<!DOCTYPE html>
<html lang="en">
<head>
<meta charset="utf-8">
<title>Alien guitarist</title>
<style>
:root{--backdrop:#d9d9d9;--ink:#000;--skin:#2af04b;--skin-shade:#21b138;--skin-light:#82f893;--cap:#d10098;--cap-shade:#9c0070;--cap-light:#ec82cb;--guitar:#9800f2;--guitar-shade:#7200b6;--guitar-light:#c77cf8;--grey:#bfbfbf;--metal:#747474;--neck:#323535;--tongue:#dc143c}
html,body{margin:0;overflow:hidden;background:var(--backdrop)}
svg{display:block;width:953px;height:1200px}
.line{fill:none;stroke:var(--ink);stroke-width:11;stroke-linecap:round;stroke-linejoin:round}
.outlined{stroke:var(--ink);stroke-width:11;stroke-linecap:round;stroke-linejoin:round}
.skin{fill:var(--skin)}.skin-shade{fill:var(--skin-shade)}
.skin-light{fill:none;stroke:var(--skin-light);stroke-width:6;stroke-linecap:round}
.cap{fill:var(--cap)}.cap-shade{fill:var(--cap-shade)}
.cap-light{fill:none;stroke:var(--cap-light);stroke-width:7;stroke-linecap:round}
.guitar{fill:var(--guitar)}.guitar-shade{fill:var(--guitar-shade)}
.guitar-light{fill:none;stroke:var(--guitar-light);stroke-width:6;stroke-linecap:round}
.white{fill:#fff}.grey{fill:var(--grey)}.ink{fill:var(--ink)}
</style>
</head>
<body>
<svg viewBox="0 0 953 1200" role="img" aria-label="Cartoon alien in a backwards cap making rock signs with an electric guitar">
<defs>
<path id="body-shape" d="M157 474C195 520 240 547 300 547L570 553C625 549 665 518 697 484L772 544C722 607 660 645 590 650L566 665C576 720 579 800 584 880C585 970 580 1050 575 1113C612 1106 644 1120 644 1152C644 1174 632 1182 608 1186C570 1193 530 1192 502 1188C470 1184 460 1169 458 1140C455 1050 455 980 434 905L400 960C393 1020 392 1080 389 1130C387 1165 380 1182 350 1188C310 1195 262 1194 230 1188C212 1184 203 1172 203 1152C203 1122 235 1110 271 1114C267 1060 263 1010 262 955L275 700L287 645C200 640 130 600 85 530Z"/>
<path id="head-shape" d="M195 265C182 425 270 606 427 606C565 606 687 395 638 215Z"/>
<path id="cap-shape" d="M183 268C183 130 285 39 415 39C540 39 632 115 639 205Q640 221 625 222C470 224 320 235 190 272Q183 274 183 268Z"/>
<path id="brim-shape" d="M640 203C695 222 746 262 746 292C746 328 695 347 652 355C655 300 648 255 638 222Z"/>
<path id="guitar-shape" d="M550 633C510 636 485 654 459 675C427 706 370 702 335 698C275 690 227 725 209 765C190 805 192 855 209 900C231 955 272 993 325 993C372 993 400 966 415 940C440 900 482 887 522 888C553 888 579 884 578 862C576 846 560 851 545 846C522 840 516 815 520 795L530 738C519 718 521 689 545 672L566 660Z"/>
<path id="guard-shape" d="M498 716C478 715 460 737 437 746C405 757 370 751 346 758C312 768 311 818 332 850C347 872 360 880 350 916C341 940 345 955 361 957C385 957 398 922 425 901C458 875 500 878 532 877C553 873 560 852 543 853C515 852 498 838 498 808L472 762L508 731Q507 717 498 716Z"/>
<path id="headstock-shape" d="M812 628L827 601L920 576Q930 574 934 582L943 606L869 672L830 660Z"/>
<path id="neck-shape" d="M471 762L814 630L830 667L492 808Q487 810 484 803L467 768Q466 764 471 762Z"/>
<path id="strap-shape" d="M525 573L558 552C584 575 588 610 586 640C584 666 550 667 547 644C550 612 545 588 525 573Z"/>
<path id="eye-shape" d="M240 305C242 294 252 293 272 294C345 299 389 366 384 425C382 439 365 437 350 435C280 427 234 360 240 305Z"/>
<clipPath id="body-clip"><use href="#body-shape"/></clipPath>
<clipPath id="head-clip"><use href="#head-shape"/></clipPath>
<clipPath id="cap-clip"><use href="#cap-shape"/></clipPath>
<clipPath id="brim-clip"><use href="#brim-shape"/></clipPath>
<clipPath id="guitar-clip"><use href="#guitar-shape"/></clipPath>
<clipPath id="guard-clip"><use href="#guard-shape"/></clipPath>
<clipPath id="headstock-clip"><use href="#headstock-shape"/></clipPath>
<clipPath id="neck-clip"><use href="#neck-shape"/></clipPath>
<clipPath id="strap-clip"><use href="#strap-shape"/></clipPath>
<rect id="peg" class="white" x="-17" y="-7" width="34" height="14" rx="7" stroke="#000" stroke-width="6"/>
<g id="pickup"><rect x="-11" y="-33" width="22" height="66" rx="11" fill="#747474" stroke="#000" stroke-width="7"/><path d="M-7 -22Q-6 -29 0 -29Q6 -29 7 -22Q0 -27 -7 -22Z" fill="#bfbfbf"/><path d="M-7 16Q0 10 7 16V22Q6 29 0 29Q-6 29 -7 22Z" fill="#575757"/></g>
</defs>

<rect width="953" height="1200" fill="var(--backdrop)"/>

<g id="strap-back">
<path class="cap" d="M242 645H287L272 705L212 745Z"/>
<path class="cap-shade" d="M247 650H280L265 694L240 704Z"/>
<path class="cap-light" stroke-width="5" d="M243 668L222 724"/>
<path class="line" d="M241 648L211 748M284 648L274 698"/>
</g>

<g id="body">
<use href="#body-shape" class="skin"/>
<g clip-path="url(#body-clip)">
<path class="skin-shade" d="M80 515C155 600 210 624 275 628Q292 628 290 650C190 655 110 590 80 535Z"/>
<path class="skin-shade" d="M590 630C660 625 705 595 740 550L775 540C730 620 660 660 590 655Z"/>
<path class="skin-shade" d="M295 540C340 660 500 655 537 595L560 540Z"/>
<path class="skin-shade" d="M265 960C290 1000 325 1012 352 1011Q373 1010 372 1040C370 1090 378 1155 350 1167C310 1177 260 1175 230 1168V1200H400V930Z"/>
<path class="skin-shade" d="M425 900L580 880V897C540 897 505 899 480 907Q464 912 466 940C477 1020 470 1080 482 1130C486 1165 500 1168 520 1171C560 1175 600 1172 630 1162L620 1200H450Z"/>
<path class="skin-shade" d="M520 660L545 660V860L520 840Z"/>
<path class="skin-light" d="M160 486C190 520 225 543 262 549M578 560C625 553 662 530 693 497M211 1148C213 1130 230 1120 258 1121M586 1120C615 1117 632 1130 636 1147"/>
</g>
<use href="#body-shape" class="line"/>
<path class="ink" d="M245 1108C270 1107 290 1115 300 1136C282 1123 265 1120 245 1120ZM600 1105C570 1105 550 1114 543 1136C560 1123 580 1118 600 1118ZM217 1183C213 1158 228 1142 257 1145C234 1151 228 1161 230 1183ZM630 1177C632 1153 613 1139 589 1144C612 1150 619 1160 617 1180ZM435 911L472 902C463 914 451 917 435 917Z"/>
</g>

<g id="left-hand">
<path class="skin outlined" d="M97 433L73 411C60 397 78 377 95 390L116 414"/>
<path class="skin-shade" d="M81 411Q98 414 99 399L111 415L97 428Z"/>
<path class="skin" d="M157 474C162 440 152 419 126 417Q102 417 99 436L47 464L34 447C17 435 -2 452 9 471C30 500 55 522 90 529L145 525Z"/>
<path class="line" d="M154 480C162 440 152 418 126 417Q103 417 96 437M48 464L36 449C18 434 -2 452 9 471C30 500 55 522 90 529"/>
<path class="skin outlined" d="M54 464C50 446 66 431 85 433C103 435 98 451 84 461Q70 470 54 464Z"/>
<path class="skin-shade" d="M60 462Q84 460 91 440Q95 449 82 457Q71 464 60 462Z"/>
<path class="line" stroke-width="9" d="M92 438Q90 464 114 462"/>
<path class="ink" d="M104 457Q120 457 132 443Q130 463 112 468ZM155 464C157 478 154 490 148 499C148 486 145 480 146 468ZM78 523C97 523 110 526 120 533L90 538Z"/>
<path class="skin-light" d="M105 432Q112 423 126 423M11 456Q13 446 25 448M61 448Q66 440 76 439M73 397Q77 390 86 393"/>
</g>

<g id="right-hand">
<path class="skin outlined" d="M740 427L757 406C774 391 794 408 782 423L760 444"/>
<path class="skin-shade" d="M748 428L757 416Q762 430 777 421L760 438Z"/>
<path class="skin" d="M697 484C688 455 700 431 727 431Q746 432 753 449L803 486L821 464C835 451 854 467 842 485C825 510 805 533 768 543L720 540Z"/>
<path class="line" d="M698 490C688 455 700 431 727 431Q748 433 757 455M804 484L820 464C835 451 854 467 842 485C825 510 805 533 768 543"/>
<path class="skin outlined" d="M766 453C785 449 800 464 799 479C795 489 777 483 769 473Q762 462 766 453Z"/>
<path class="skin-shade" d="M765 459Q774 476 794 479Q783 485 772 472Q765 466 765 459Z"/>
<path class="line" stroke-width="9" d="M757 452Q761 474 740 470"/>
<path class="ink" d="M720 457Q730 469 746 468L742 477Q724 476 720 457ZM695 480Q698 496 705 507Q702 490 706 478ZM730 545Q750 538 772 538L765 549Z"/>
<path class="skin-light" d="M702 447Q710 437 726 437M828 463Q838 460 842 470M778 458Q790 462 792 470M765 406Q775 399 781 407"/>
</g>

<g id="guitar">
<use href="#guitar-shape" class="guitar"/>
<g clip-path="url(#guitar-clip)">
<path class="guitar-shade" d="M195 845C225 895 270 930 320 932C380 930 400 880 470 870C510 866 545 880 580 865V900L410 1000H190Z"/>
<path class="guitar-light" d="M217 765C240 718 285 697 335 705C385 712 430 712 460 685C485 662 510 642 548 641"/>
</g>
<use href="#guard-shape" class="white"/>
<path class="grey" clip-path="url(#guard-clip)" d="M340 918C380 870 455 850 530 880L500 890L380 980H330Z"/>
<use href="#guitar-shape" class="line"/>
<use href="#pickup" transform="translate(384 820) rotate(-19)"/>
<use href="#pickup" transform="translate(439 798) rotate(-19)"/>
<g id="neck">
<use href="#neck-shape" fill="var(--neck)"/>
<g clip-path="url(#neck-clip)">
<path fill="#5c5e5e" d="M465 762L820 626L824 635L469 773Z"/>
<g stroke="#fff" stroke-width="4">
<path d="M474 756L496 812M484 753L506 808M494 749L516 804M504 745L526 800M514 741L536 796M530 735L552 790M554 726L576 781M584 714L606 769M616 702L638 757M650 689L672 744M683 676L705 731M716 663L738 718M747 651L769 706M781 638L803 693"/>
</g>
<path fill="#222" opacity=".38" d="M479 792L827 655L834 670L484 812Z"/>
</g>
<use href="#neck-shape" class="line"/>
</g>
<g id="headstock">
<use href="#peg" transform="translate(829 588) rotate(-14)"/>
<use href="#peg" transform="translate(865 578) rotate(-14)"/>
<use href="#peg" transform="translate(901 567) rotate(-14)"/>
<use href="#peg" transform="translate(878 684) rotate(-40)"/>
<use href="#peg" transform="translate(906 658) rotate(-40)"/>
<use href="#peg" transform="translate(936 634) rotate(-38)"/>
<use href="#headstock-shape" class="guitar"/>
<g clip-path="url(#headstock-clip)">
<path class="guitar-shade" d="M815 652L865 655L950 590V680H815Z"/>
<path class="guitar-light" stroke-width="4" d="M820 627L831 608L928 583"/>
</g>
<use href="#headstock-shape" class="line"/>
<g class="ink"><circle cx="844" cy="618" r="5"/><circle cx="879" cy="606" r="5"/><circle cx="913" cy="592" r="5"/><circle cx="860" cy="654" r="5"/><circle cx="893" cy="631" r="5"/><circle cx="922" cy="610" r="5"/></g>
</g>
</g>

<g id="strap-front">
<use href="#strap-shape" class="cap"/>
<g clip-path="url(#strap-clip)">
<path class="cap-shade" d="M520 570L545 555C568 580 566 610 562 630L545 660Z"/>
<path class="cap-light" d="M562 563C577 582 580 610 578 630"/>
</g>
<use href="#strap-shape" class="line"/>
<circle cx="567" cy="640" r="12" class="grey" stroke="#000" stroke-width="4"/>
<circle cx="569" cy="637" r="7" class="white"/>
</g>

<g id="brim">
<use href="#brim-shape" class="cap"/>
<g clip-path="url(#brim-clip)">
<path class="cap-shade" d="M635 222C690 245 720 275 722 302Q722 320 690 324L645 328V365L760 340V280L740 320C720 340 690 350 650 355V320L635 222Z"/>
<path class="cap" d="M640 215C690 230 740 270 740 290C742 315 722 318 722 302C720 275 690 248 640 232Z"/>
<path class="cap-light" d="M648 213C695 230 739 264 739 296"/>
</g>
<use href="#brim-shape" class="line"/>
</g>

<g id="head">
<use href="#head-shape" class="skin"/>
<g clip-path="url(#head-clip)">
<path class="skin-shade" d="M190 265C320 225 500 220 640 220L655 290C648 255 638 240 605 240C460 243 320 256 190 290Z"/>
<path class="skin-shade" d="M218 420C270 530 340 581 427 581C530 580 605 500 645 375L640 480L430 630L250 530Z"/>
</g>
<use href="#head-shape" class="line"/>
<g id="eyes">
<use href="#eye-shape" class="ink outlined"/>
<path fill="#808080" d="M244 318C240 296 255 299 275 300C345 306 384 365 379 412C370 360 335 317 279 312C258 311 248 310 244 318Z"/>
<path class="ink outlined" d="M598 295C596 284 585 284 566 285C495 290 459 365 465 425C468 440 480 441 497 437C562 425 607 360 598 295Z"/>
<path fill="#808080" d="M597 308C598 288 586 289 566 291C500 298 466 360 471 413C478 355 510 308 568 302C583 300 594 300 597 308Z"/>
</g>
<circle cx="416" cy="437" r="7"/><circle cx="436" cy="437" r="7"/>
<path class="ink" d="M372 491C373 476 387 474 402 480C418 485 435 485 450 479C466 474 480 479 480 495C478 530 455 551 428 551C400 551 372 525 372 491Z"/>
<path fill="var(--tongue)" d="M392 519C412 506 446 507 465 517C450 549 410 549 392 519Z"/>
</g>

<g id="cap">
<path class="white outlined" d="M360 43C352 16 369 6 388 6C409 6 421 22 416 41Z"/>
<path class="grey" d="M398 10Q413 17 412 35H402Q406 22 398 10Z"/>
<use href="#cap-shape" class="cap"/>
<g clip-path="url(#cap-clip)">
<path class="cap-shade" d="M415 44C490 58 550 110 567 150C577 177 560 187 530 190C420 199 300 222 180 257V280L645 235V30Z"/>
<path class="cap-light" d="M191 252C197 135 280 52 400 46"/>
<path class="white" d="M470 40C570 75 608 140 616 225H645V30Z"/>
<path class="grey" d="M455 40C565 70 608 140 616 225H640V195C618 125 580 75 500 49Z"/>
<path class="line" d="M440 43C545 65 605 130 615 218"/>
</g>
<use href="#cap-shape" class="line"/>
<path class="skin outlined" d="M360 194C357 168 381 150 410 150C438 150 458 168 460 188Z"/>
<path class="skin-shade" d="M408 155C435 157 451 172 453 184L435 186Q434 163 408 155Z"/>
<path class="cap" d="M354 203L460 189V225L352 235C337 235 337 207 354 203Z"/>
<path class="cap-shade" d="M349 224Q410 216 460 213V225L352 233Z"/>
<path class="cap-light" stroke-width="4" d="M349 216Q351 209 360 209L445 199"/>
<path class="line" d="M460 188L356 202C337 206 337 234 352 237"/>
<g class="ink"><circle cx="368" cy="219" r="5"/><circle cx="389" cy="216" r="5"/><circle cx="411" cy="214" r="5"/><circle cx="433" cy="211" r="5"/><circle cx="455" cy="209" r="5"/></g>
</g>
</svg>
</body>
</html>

■ Work order ■
Where a line in the entries holds "headstock", copy that line.

■ Reply ■
<path id="headstock-shape" d="M812 628L827 601L920 576Q930 574 934 582L943 606L869 672L830 660Z"/>
<clipPath id="headstock-clip"><use href="#headstock-shape"/></clipPath>
<g id="headstock">
<use href="#headstock-shape" class="guitar"/>
<g clip-path="url(#headstock-clip)">
<use href="#headstock-shape" class="line"/>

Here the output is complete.